## Collected data:
-=-=-

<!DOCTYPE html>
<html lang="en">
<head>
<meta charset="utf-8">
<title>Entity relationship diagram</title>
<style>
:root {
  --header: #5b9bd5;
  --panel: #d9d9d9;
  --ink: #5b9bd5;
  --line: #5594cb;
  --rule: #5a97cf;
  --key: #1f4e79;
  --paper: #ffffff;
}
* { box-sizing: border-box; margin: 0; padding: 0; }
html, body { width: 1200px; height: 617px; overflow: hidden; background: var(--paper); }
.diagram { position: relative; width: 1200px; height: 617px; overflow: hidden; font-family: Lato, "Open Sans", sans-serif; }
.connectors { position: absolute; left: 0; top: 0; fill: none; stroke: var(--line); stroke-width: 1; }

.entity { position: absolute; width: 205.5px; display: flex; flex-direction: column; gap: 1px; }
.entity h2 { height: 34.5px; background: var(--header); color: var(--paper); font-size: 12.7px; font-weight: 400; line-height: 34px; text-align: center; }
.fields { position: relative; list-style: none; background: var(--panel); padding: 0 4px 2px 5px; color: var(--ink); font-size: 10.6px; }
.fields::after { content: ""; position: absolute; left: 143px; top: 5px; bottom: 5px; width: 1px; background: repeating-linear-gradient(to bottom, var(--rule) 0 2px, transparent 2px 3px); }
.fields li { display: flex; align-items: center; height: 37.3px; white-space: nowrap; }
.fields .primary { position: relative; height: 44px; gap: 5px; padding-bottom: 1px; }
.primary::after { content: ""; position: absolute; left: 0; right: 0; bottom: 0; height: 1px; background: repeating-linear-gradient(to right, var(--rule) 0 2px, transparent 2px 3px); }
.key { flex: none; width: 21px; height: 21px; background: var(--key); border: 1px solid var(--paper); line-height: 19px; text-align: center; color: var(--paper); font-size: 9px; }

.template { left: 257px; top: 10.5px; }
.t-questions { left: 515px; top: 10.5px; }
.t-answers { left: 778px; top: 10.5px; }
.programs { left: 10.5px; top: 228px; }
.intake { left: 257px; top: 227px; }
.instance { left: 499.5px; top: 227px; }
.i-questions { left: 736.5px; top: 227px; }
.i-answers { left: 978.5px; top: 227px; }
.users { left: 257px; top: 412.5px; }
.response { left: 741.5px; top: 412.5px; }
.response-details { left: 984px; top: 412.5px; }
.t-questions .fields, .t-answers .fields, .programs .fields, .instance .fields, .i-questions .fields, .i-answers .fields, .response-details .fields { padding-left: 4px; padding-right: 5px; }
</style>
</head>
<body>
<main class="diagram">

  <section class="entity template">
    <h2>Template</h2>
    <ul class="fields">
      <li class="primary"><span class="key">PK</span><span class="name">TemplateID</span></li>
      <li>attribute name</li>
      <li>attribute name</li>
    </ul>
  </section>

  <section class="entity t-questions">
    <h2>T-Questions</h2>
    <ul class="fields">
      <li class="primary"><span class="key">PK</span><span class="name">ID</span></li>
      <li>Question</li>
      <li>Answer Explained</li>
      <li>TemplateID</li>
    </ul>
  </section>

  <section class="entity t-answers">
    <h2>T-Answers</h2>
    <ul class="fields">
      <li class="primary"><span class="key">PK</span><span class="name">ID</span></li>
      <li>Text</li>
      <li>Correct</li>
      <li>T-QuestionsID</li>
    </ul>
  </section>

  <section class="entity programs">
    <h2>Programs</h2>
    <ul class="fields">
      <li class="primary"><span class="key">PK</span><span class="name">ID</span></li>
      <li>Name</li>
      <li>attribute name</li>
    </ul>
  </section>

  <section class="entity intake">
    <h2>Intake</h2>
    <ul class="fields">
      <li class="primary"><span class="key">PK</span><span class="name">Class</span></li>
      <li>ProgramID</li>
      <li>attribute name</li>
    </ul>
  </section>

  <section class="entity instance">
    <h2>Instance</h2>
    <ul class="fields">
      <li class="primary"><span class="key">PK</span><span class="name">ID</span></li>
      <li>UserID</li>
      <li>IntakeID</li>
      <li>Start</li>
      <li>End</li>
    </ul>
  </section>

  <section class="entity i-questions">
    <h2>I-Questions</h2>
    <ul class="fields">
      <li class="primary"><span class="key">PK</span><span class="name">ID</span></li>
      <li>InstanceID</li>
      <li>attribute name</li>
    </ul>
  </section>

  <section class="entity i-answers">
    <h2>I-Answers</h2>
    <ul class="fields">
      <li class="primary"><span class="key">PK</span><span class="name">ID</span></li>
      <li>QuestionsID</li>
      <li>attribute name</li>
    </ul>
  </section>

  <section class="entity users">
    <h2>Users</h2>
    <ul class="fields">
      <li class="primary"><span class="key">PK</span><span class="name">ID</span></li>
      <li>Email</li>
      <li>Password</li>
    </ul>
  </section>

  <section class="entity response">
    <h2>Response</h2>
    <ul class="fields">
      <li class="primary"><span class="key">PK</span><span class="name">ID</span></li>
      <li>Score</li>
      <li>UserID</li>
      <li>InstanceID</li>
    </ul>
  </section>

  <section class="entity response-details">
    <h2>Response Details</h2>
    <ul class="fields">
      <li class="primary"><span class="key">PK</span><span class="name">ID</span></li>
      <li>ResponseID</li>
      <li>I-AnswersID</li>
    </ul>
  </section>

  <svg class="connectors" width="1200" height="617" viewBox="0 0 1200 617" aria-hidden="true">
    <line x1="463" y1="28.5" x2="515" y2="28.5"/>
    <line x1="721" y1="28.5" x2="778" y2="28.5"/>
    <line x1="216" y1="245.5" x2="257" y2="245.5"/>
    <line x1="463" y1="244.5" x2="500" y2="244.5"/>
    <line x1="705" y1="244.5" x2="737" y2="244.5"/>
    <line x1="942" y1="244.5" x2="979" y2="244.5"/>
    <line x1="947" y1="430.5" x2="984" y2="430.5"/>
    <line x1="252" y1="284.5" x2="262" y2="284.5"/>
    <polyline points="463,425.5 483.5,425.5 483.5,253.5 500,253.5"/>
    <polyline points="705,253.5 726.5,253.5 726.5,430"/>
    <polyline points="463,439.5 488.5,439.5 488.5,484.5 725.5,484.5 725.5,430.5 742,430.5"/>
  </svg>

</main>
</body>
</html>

-=-=-

## What you have to do:
What is needed is an exact copy of all the entries.

## Reply to the exercise:
<!DOCTYPE html>
<html lang="en">
<head>
<meta charset="utf-8">
<title>Entity relationship diagram</title>
<style>
:root {
  --header: #5b9bd5;
  --panel: #d9d9d9;
  --ink: #5b9bd5;
  --line: #5594cb;
  --rule: #5a97cf;
  --key: #1f4e79;
  --paper: #ffffff;
}
* { box-sizing: border-box; margin: 0; padding: 0; }
html, body { width: 1200px; height: 617px; overflow: hidden; background: var(--paper); }
.diagram { position: relative; width: 1200px; height: 617px; overflow: hidden; font-family: Lato, "Open Sans", sans-serif; }
.connectors { position: absolute; left: 0; top: 0; fill: none; stroke: var(--line); stroke-width: 1; }

.entity { position: absolute; width: 205.5px; display: flex; flex-direction: column; gap: 1px; }
.entity h2 { height: 34.5px; background: var(--header); color: var(--paper); font-size: 12.7px; font-weight: 400; line-height: 34px; text-align: center; }
.fields { position: relative; list-style: none; background: var(--panel); padding: 0 4px 2px 5px; color: var(--ink); font-size: 10.6px; }
.fields::after { content: ""; position: absolute; left: 143px; top: 5px; bottom: 5px; width: 1px; background: repeating-linear-gradient(to bottom, var(--rule) 0 2px, transparent 2px 3px); }
.fields li { display: flex; align-items: center; height: 37.3px; white-space: nowrap; }
.fields .primary { position: relative; height: 44px; gap: 5px; padding-bottom: 1px; }
.primary::after { content: ""; position: absolute; left: 0; right: 0; bottom: 0; height: 1px; background: repeating-linear-gradient(to right, var(--rule) 0 2px, transparent 2px 3px); }
.key { flex: none; width: 21px; height: 21px; background: var(--key); border: 1px solid var(--paper); line-height: 19px; text-align: center; color: var(--paper); font-size: 9px; }

.template { left: 257px; top: 10.5px; }
.t-questions { left: 515px; top: 10.5px; }
.t-answers { left: 778px; top: 10.5px; }
.programs { left: 10.5px; top: 228px; }
.intake { left: 257px; top: 227px; }
.instance { left: 499.5px; top: 227px; }
.i-questions { left: 736.5px; top: 227px; }
.i-answers { left: 978.5px; top: 227px; }
.users { left: 257px; top: 412.5px; }
.response { left: 741.5px; top: 412.5px; }
.response-details { left: 984px; top: 412.5px; }
.t-questions .fields, .t-answers .fields, .programs .fields, .instance .fields, .i-questions .fields, .i-answers .fields, .response-details .fields { padding-left: 4px; padding-right: 5px; }
</style>
</head>
<body>
<main class="diagram">

  <section class="entity template">
    <h2>Template</h2>
    <ul class="fields">
      <li class="primary"><span class="key">PK</span><span class="name">TemplateID</span></li>
      <li>attribute name</li>
      <li>attribute name</li>
    </ul>
  </section>

  <section class="entity t-questions">
    <h2>T-Questions</h2>
    <ul class="fields">
      <li class="primary"><span class="key">PK</span><span class="name">ID</span></li>
      <li>Question</li>
      <li>Answer Explained</li>
      <li>TemplateID</li>
    </ul>
  </section>

  <section class="entity t-answers">
    <h2>T-Answers</h2>
    <ul class="fields">
      <li class="primary"><span class="key">PK</span><span class="name">ID</span></li>
      <li>Text</li>
      <li>Correct</li>
      <li>T-QuestionsID</li>
    </ul>
  </section>

  <section class="entity programs">
    <h2>Programs</h2>
    <ul class="fields">
      <li class="primary"><span class="key">PK</span><span class="name">ID</span></li>
      <li>Name</li>
      <li>attribute name</li>
    </ul>
  </section>

  <section class="entity intake">
    <h2>Intake</h2>
    <ul class="fields">
      <li class="primary"><span class="key">PK</span><span class="name">Class</span></li>
      <li>ProgramID</li>
      <li>attribute name</li>
    </ul>
  </section>

  <section class="entity instance">
    <h2>Instance</h2>
    <ul class="fields">
      <li class="primary"><span class="key">PK</span><span class="name">ID</span></li>
      <li>UserID</li>
      <li>IntakeID</li>
      <li>Start</li>
      <li>End</li>
    </ul>
  </section>

  <section class="entity i-questions">
    <h2>I-Questions</h2>
    <ul class="fields">
      <li class="primary"><span class="key">PK</span><span class="name">ID</span></li>
      <li>InstanceID</li>
      <li>attribute name</li>
    </ul>
  </section>

  <section class="entity i-answers">
    <h2>I-Answers</h2>
    <ul class="fields">
      <li class="primary"><span class="key">PK</span><span class="name">ID</span></li>
      <li>QuestionsID</li>
      <li>attribute name</li>
    </ul>
  </section>

  <section class="entity users">
    <h2>Users</h2>
    <ul class="fields">
      <li class="primary"><span class="key">PK</span><span class="name">ID</span></li>
      <li>Email</li>
      <li>Password</li>
    </ul>
  </section>

  <section class="entity response">
    <h2>Response</h2>
    <ul class="fields">
      <li class="primary"><span class="key">PK</span><span class="name">ID</span></li>
      <li>Score</li>
      <li>UserID</li>
      <li>InstanceID</li>
    </ul>
  </section>

  <section class="entity response-details">
    <h2>Response Details</h2>
    <ul class="fields">
      <li class="primary"><span class="key">PK</span><span class="name">ID</span></li>
      <li>ResponseID</li>
      <li>I-AnswersID</li>
    </ul>
  </section>

  <svg class="connectors" width="1200" height="617" viewBox="0 0 1200 617" aria-hidden="true">
    <line x1="463" y1="28.5" x2="515" y2="28.5"/>
    <line x1="721" y1="28.5" x2="778" y2="28.5"/>
    <line x1="216" y1="245.5" x2="257" y2="245.5"/>
    <line x1="463" y1="244.5" x2="500" y2="244.5"/>
    <line x1="705" y1="244.5" x2="737" y2="244.5"/>
    <line x1="942" y1="244.5" x2="979" y2="244.5"/>
    <line x1="947" y1="430.5" x2="984" y2="430.5"/>
    <line x1="252" y1="284.5" x2="262" y2="284.5"/>
    <polyline points="463,425.5 483.5,425.5 483.5,253.5 500,253.5"/>
    <polyline points="705,253.5 726.5,253.5 726.5,430"/>
    <polyline points="463,439.5 488.5,439.5 488.5,484.5 725.5,484.5 725.5,430.5 742,430.5"/>
  </svg>

</main>
</body>
</html>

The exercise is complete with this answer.